I was in a meeting in someone’s office earlier today, and I noticed behind her shoulder a switch marked ‘press’, with a sign fixed to the wall above it reading ‘do not press’.

Unfortunately I didn’t get a moment alone to take a photo.

Little MP3s

When I was in Amsterdam last, I heard a song from the new musical version of “Wat Zien Ik?”. Searching for an MP3 version of it, I came across the fantastic word MP3’tjes – surely only the Dutch language could add a diminutive to an acronym.

For cultural cross-referencing purposes, I should note that the site I found this word on described itself as “Het forum van DE Nederlandse Backstreet Boys fansite”. So if you were confused by the large number of Nederlandse Backstreet Boys fansites out there: this is the one to go to.

Elections in the House of Lords – right here, right now

If you ever doubted the case for reform of the House of Lords, take a look at this PDF which bubbled up onto the frontpage of Parliament.uk today.

The document is the notice of an election – yes, an election – for a Tory member of the House of Lords. It’s to replace one of the hereditaries who died the other day, and the most extraordinary thing is that the electorate is 47 other hereditary peers.

No, wait, the most extraordinary thing is that the people eligible to stand for election are only other Tory hereditary peers.

No, no. Surely the most extraordinary thing is that the election result will be decided on by proportional representation.

Must be great to be a hereditary peer – you get to stand in a restricted pool, to be selected by a restricted electorate, using a more representative system than that for the Commons.

We have always been at war with Eastasia terrorists

Iraq war a bad idea? Not to the committed Republicans of the Victory Caucus, which is always a reliable place to find upbeat reporting on the fledgling democracy that is Iraq today (think Switzerland, with oil, apparently). If you think their logo and terminology is a little familiar (Victory Mansions, anyone?) Glenn Greenwald in Salon points out that you might be thinking of 1984.

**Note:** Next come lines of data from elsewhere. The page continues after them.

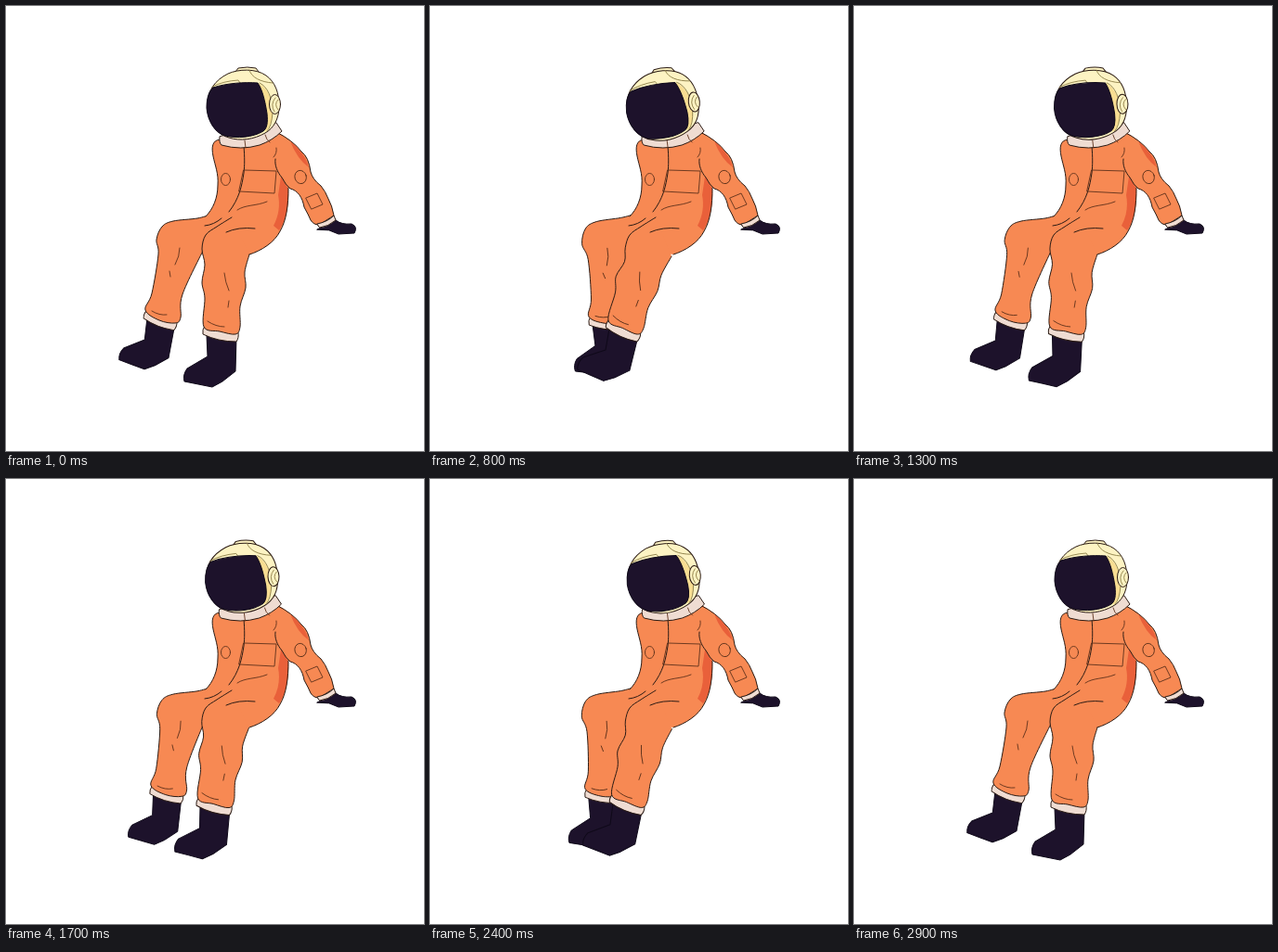
An HTML page that plays this animation: 450x480 px, repeating every 3000 ms.

```html
<!DOCTYPE html>
<html lang="en">
<head>
<meta charset="utf-8">
<title>Sitting astronaut</title>
<style>
  html, body { margin: 0; width: 100%; height: 100%; overflow: hidden; background: #fff; }
  svg { display: block; width: 100vw; height: 100vh; }
  path, ellipse { stroke: #2b1b14; stroke-width: 1; stroke-linecap: round; stroke-linejoin: round; }
  .suit { fill: #f78953; }
  .shade { fill: #e9603a; stroke: none; }
  .line { fill: none; }
  .thin { fill: none; stroke: #5f321b; stroke-width: .9; }
  .dark { fill: #1d122b; stroke: #0f0919; }
  .cuff { fill: #efdcd2; }
  .shell { fill: #fdf3c3; }
  .glow { fill: #f8dd92; stroke: none; }
  .seam { fill: none; stroke: #8d7f48; stroke-width: .9; }
</style>
</head>
<body>
<svg viewBox="0 0 450 480" preserveAspectRatio="xMidYMid meet">
  <defs>
    <g id="foot">
      <path class="dark" d="M216 355L217 378L195 391Q190 398 192 405L207 408L222 411L233 405L247 394L248 358Z"/>
      <path class="cuff" d="M214 345Q211 349 212 354Q228 362 248 362Q251 358 250 352Z"/>
    </g>
  </defs>

  <g id="left">
    <use href="#foot" class="swing" transform="translate(151 343) rotate(9) scale(.95) translate(-216 -360)"/>
    <path class="suit sleeve"/>
    <path class="thin swing" d="M187 261Q187 270 182 279M176 286L177 292M157 329Q165 334 173 333"/>
  </g>

  <path class="suit" d="M215 227C223 219 228 207 228 193C229 181 225 172 223 162C221 152 222 145 230 144L291 136L304 196C304 215 302 231 295 243C289 255 275 264 262 268L213 262" style="stroke: none"/>
  <path class="shade" d="M296 184L304 197C305 214 302 230 294 242L288 237C294 226 295 214 293 204Z"/>

  <g id="right">
    <use href="#foot" class="swing"/>
    <path class="suit sleeve"/>
    <path class="thin swing" d="M235 288Q236 298 240 307M240 318L239 325M217 340Q226 346 235 346"/>
  </g>

  <path class="line" d="M215 227C223 219 228 207 228 193C229 181 225 172 223 162C221 152 222 145 230 144M304 196C304 215 302 231 295 243C289 255 275 264 262 268"/>
  <path class="suit" style="stroke: none" d="M280 140L291 135L306 145L295 180Z"/>
  <path class="suit" d="M290 165C289 172 292 179 297 185Q301 193 306 197C314 199 319 206 321 217Q326 226 328 231Q331 236 337 236L353 226Q351 215 347 208Q344 200 339 194Q330 187 328 179Q326 163 318 157Q309 145 291 136"/>
  <path class="shade" d="M306 146Q322 158 326 174Q314 166 306 146Z"/>
  <path class="dark" d="M335 241L355 231Q361 236 372 235Q379 238 375 245L358 246L348 242Z"/>
  <path class="cuff" d="M335 235Q346 233 353 226L355 231Q347 238 338 239Z"/>

  <path class="line" d="M256 151C257 163 257 172 256 180C254 194 251 208 240 222"/>
  <path class="thin" d="M256 177L291 178L289 202L251 200ZM249 220C258 214 269 216 281 211M288 163Q292 159 291 153"/>
  <path class="line" d="M237 244Q250 238 268 240M214 237Q224 236 232 229"/>
  <ellipse class="thin" cx="236.500" cy="187" rx="5" ry="6.500"/>
  <ellipse class="thin" cx="317" cy="184.500" rx="6.200" ry="7.200" transform="rotate(-15 317 184)"/>
  <path class="thin" d="M323 207L335 202L341 214L329 219Z"/>

  <g id="collar">
    <path class="cuff" d="M230 141Q229 147 232 150Q253 156 273 150Q287 145 297 135L291 126Z"/>
    <path class="thin" d="M257 145L258 153M279 139Q280 144 284 147"/>
  </g>

  <g id="head">
    <path class="shell" d="M247 71L250 67Q260 65 269 67L272 71"/>
    <path class="shell" d="M217 106C217 91 225 80 239 73C250 68 269 67 280 75C290 82 294 94 294 108C294 122 288 132 279 137C267 144 252 146 240 142C225 138 217 124 217 106Z"/>
    <path class="glow" d="M271 83C281 87 287 100 287 116Q286 130 279 136L274 126Z"/>
    <path class="seam" d="M222 87Q234 81 250 80L252 83M262 69C264 77 274 82 287 83M273 83C282 87 287 100 287 115Q286 130 281 135"/>
    <path class="dark" d="M223 88C238 83 257 82 271 83C276 90 279 103 281 116C282 126 281 132 277 135C266 142 248 143 236 140C225 137 217 124 216 110C216 100 218 92 223 88Z"/>
    <ellipse class="shell" cx="289.500" cy="106" rx="6" ry="10.500"/>
    <path class="seam" d="M290 99Q284 106 289 114M293 101Q288 106 293 112"/>
  </g>
</svg>
<script>
const byId = id => document.getElementById(id);
const clamp = (v, lo, hi) => Math.min(hi, Math.max(lo, v));
const smooth = u => u * u * (3 - 2 * u);

// Sleeve outlines run from the hip down the front and up the back.
// "bendY" is the height at which a leg starts to follow its swing.
const legs = [
  {
    id: "left", knee: [190, 245], bendY: 223, swing: -14.8,
    sleeve: [[220, 225], [206, 229], [180, 232], [168, 238], [162, 252], [164, 268], [157, 310], [150, 328], [165, 339], [182, 342], [188, 336], [190, 311], [214, 260]]
  },
  {
    id: "right", knee: [235, 245], bendY: 253, swing: 13.2,
    sleeve: [[243, 228], [227, 238], [215, 247], [211, 262], [214, 279], [211, 298], [214, 315], [213, 346], [230, 351], [247, 354], [252, 346], [252, 324], [258, 304], [257, 287], [262, 268]]
  }
];

// Open Catmull-Rom curve through the points
function curve(pts) {
  const at = i => pts[clamp(i, 0, pts.length - 1)];
  const lean = (p, a, b) => p.map((v, k) => v + (b[k] - a[k]) / 6);
  let d = "M" + pts[0];
  for (let i = 0; i < pts.length - 1; i++) {
    const p = lean(at(i), at(i - 1), at(i + 1));
    const q = lean(at(i + 1), at(i + 2), at(i));
    d += `C${p} ${q} ${at(i + 1)}`;
  }
  return d;
}

function bend([x, y], { knee: [kx, ky], bendY }, deg) {
  const r = deg * Math.PI / 180 * clamp((y - bendY) / 40, 0, 1);
  const c = Math.cos(r), s = Math.sin(r), dx = x - kx, dy = y - ky;
  return [kx + dx * c - dy * s, ky + dx * s + dy * c];
}

for (const leg of legs) {
  const group = byId(leg.id);
  leg.outline = group.querySelector(".sleeve");
  leg.rigid = [...group.querySelectorAll(".swing")]
    .map(node => ({ node, base: node.getAttribute("transform") || "" }));
}

// Two swings, in and out, per loop
const turns = [0, 680, 1450, 2170, 2900];
function swingAt(t) {
  if (t >= 2900) return 0;
  const i = turns.findIndex((v, k) => t < turns[k + 1]);
  const u = smooth((t - turns[i]) / (turns[i + 1] - turns[i]));
  return i % 2 ? 1 - u : u;
}

function draw(t) {
  const s = swingAt(t);
  for (const leg of legs) {
    const deg = leg.swing * s;
    leg.outline.setAttribute("d", curve(leg.sleeve.map(p => bend(p, leg, deg))));
    for (const { node, base } of leg.rigid) {
      node.setAttribute("transform", `rotate(${deg} ${leg.knee}) ${base}`);
    }
  }
  byId("collar").setAttribute("transform", `translate(${-2 * s} 0)`);
  byId("head").setAttribute("transform", `rotate(${-6.2 * s} 262 156)`);
}

const start = performance.now();
function tick(now) {
  const t = Math.max(0, now - start) % 3000;
  draw(Math.floor(t / 100) * 100);
  requestAnimationFrame(tick);
}
draw(0);
requestAnimationFrame(tick);
</script>
</body>
</html>
```
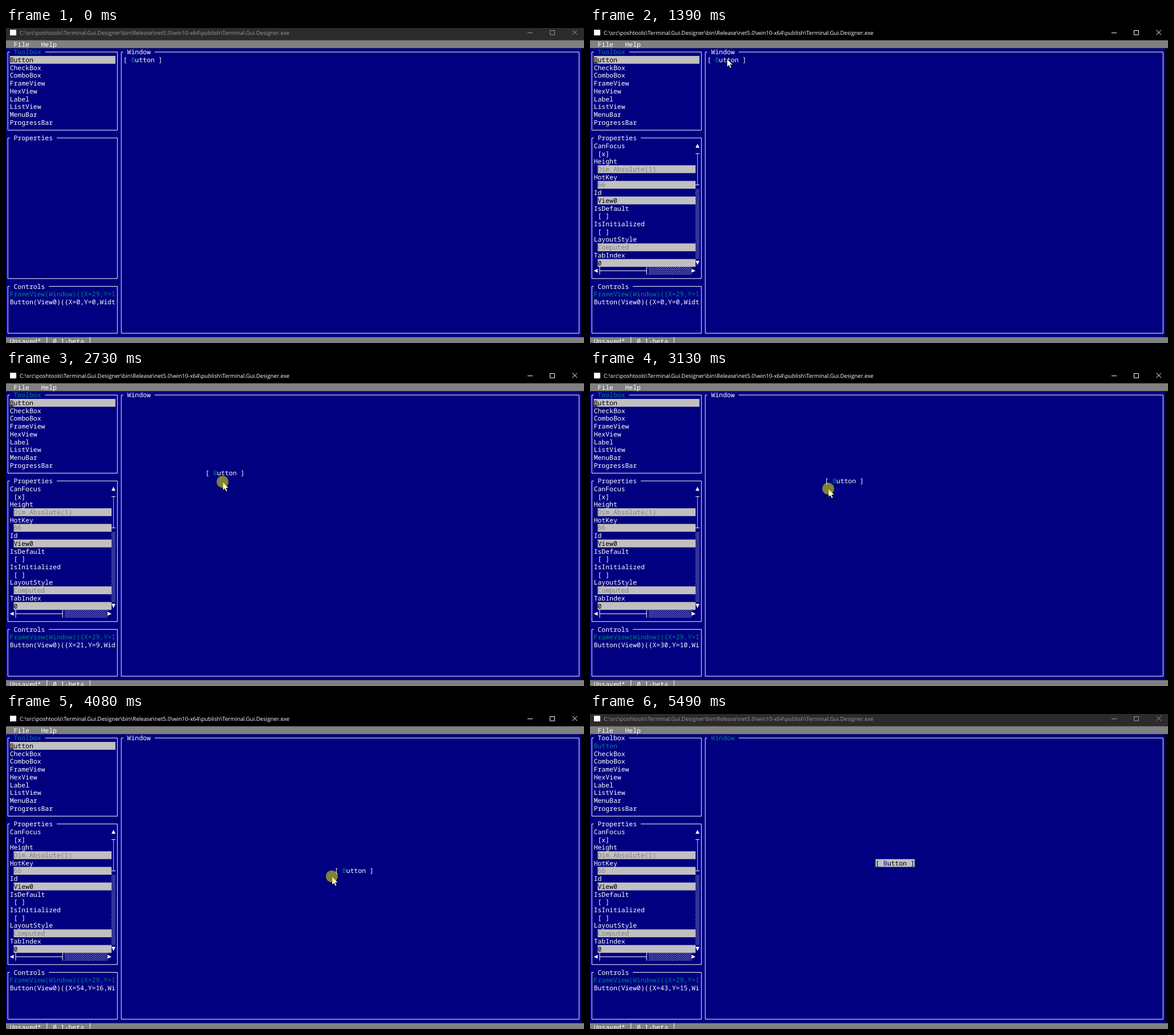
Animation of 1013 by 553 pixels, one loop 5570 ms. Source, as an HTML page:

```html
<!DOCTYPE html>
<html lang="en">
<head>
<meta charset="utf-8">
<title>Terminal designer</title>
<style>
html, body { margin: 0; width: 100%; height: 100%; overflow: hidden; background: #000; }
svg { display: block; width: 1013px; height: 553px; }
text { white-space: pre; text-rendering: geometricPrecision; font: 11.43px "Noto Sans Mono", monospace; }
#caption { font: 9.7px "Open Sans", sans-serif; }
</style>
</head>
<body>
<svg id="stage" viewBox="0 0 1013 553">
  <defs>
    <pattern id="shade" width="3.43" height="3.43" patternUnits="userSpaceOnUse">
      <path d="M0 0h1.1v1.1h-1.1zM1.7 1.7h1.1v1.1h-1.1z" fill="#fff"/>
    </pattern>
  </defs>
</svg>
<script>
const LOOP = 5570, CW = 48 / 7, CH = 96 / 7, X0 = -0.2, Y0 = 21.6;
const NAVY = '#000080', SILVER = '#c0c0c0', GRAY = '#808080', TEAL = '#008080', WHITE = '#fff', BLACK = '#000';
const stage = document.getElementById('stage');
const colX = c => X0 + c * CW, rowY = r => Y0 + r * CH;
const midX = c => colX(c + .5), midY = r => rowY(r + .5);

function add(parent, tag, attrs, content) {
  const el = document.createElementNS(stage.namespaceURI, tag);
  for (const k in attrs) el.setAttribute(k, attrs[k]);
  if (content !== undefined) el.textContent = content;
  return parent.appendChild(el);
}
const rect = (p, x, y, width, height, fill) => add(p, 'rect', { x, y, width, height, fill });
const line = (p, d, stroke = WHITE, width = 1) => add(p, 'path', { d, stroke, fill: 'none', 'stroke-width': width });
const cells = (p, c, r, w, h, fill) => rect(p, colX(c), rowY(r), w * CW, h * CH, fill);
const print = (p, c, r, s, fill = WHITE) => add(p, 'text', { x: colX(c), y: rowY(r) + 10.9, fill }, s);
const show = (el, on) => el.style.display = on ? '' : 'none';

function frame(c, r, c2, r2, title) {
  const l = midX(c), t = midY(r), rt = midX(c2), b = midY(r2);
  line(stage, `M${colX(c + 1)} ${t}H${l}V${b}H${rt}V${t}H${colX(c + title.length + 3)}`);
  return print(stage, c + 2, r, title);
}

// Title bar
const bar = rect(stage, 0, 0, 1013, 22, BLACK);
rect(stage, 7, 3, 11, 10, WHITE);
const caption = add(stage, 'text', { id: 'caption', x: 24, y: 12 },
  'C:\\src\\poshtools\\Terminal.Gui.Designer\\bin\\Release\\net5.0\\win10-x64\\publish\\Terminal.Gui.Designer.exe');
const sysButtons = line(stage, 'M914 8.5h9M953.5 4.5h8v7.5h-8zM992.5 3.5l8.5 8.5m0 -8.5l-8.5 8.5');

// Console
cells(stage, 0, 1, 147, 37, NAVY);
rect(stage, 0, Y0, 1013, CH, GRAY);
rect(stage, 0, rowY(38), 1013, CH, GRAY);
print(stage, 2, 0, 'File');
print(stage, 9, 0, 'Help');
print(stage, 1, 38, 'Unsaved*');
print(stage, 12, 38, '0.1-beta');
for (const c of [10, 21]) line(stage, `M${midX(c)} ${rowY(38)}v${CH}`);

const toolTitle = frame(0, 1, 28, 11, 'Toolbox');
frame(0, 12, 28, 30, 'Properties');
frame(0, 31, 28, 37, 'Controls');
const winTitle = frame(29, 1, 146, 37, 'Window');

const toolBack = cells(stage, 1, 2, 27, 1, SILVER);
const tools = 'Button CheckBox ComboBox FrameView HexView Label ListView MenuBar ProgressBar'
  .split(' ').map((name, i) => print(stage, 1, 2 + i, name));
print(stage, 1, 32, 'FrameView(Window)({X=29,Y=1', TEAL);
const info = print(stage, 1, 33, '');

// Property grid
const props = add(stage, 'g', {});
[['CanFocus', '[x]'], ['Height', 'Dim.Absolute(1)', GRAY], ['HotKey', '66', GRAY], ['Id', 'View0', BLACK],
 ['IsDefault', '[ ]'], ['IsInitialized', '[ ]'], ['LayoutStyle', 'Computed', GRAY], ['TabIndex', '0', BLACK]
].forEach(([name, value, ink], i) => {
  const r = 13 + 2 * i;
  print(props, 1, r, name);
  if (ink) cells(props, 2, r + 1, 25, 1, SILVER);
  print(props, 2, r + 1, value, ink);
});
const arrow = (c, r, d) => add(props, 'path', { d, fill: WHITE, transform: `translate(${midX(c)} ${midY(r)})` });
arrow(27, 13, 'M-3.4 3.6L0 -3.6L3.4 3.6z');
arrow(27, 28, 'M-3.4 -3.6L0 3.6L3.4 -3.6z');
arrow(1, 29, 'M3.4 -3.4L-3.4 0L3.4 3.4z');
arrow(26, 29, 'M-3.4 -3.4L3.4 0L-3.4 3.4z');
cells(props, 27, 19, 1, 9, 'url(#shade)');
cells(props, 15, 29, 11, 1, 'url(#shade)');
line(props, `M${midX(27)} ${midY(14)}V${midY(18)}`, '#ddb5c0');
line(props, `M${colX(27)} ${midY(14)}h${CW}M${colX(27)} ${midY(18)}h${CW}`);
line(props, `M${midX(2)} ${midY(29)}H${midX(14)}M${midX(2)} ${rowY(29)}v${CH}M${midX(14)} ${rowY(29)}v${CH}`);

// The dragged button, the caret and the pointer
const button = add(stage, 'g', {});
const buttonBack = cells(button, 30, 2, 10, 1, SILVER);
const label = print(button, 30, 2, '[  utton ]');
const hotkey = print(button, 32, 2, 'B');
const caret = rect(stage, 0, 0, CW, 2.8, '#3f3f3f');
const pointer = add(stage, 'g', {});
add(pointer, 'path', {
  d: 'M0 0V14.6L3.3 11.5L5.6 16.7L8 15.6L5.8 10.5H10.3Z', fill: WHITE, stroke: BLACK, 'stroke-width': .8
});
const halo = add(pointer, 'circle', { cx: -.5, cy: -.5, r: 10.5, fill: '#ff0', 'fill-opacity': .5 });

// Pointer runs: start, end, dragging, one place per evenly timed step
const runs = [
  [230, 1070, false, [[884, 513], [800, 455], [680, 375], [548, 290], [425, 200], [330, 128], [274, 87], [250, 69],
    [246, 63], [240, 54], [240, 54], [240, 54]]],
  [1620, 1710, false, [[238, 55], [236, 56]]],
  [1860, 1940, false, [[235, 57], [234, 57]]],
  [2090, 3200, true, [[234, 56], [236, 59], [243, 70], [262, 92], [280.5, 112], [291, 145], [309, 178], [330, 186],
    [356, 190], [380, 195], [401, 199], [414, 203], [420, 209], [418, 210], [418, 207], [408, 195]].filter((p, i) => i !== 8)],
  [3300, 3370, true, [[407, 195], [406, 194]]],
  [3530, 4390, true, [[416, 197], [468, 222], [556, 258], [636, 284], [678, 295], [655, 294], [589, 288], [571.5, 285.5],
    [548, 282], [525, 278], [508, 276], [504, 276]]],
  [4620, 5100, false, [[504, 276], [510, 281], [560, 320], [650, 385], [770, 460], [870, 515], [926, 541]]]
];

// While dragging, the button trails the pointer by half a step and settles at the end
const steps = [];
let cell = [0, 0];
for (const [start, end, drag, places] of runs) {
  const last = places.length - 1;
  places.forEach(([x, y], i) => {
    if (drag && i) {
      const [px, py] = i < last ? places[i - 1] : [x, y];
      cell = [Math.floor(((x + px) / 2 - X0) / CW) - 30,
              Math.max(0, Math.floor(((y + py) / 2 - Y0) / CH) - 3)];
    }
    steps.push({ at: start + (end - start) * i / last, x, y, drag, cell });
  });
}

function draw(t) {
  const step = steps.findLast(s => s.at <= t);
  const [bx, by] = step ? step.cell : [0, 0];
  const active = t >= 1070 && t < 5490, dropped = t >= 4620;

  bar.setAttribute('fill', active ? BLACK : '#2b2b2b');
  caption.setAttribute('fill', active ? WHITE : '#999');
  sysButtons.setAttribute('stroke', active ? WHITE : '#999');

  show(props, t >= 1390);
  show(toolBack, !dropped);
  toolTitle.setAttribute('fill', dropped ? WHITE : TEAL);
  winTitle.setAttribute('fill', dropped ? TEAL : WHITE);
  tools[0].setAttribute('fill', dropped ? TEAL : BLACK);

  button.setAttribute('transform', `translate(${bx * CW} ${by * CH})`);
  show(buttonBack, dropped);
  label.setAttribute('fill', dropped ? BLACK : WHITE);
  hotkey.setAttribute('fill', dropped ? '#00f' : TEAL);
  info.textContent = `Button(View0)({X=${bx},Y=${by},Width=10`.slice(0, 27);

  show(caret, t >= 1390 && t < 5250);
  caret.setAttribute('x', colX(dropped ? bx + 32 : 1));
  caret.setAttribute('y', rowY((dropped ? by : 0) + 3) - 2.8);

  show(pointer, step && t < 5180);
  if (step) pointer.setAttribute('transform', `translate(${step.x} ${step.y})`);
  show(halo, step && (step.drag || t >= 1070 && t < 1320));
}

const t0 = performance.now();
function tick() {
  draw((performance.now() - t0) % LOOP);
  requestAnimationFrame(tick);
}
tick();
</script>
</body>
</html>
```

Early insider trading

From Aristotle’s Athenian Constitution:

As soon as he was at the head of affairs, Solon liberated the people once and for all, by prohibiting all loans on the security of the debtor’s person: and in addition he made laws by which he cancelled all debts, public and private. This measure is commonly called the Seisachtheia [= removal of burdens], since thereby the people had their loads removed from them. … It so happened that, when he was about to enact the Seisachtheia, he communicated his intention to some members of the upper class, whereupon,… these persons borrowed money and bought up a large amount of land, and so when, a short time afterwards, all debts were cancelled, they became wealthy; and this, they say, was the origin of the families which were afterwards looked on as having been wealthy from primeval times.

Or is he the English Mart Laar?

An otherwise mundane article about David Cameron’s visit to Sweden contains this description of the Swedish Prime Minister, Fredrik Reinfeldt.

He has been dubbed the “Swedish David Cameron”

Is it just me, or does that sound like the dubbing of a British newspaper? Maybe I’m wrong, and Swedish voters are so familiar with the cut-and-thrust of British politics that the Leader of the Opposition is a recognised political benchmark from Stockholm to Skane.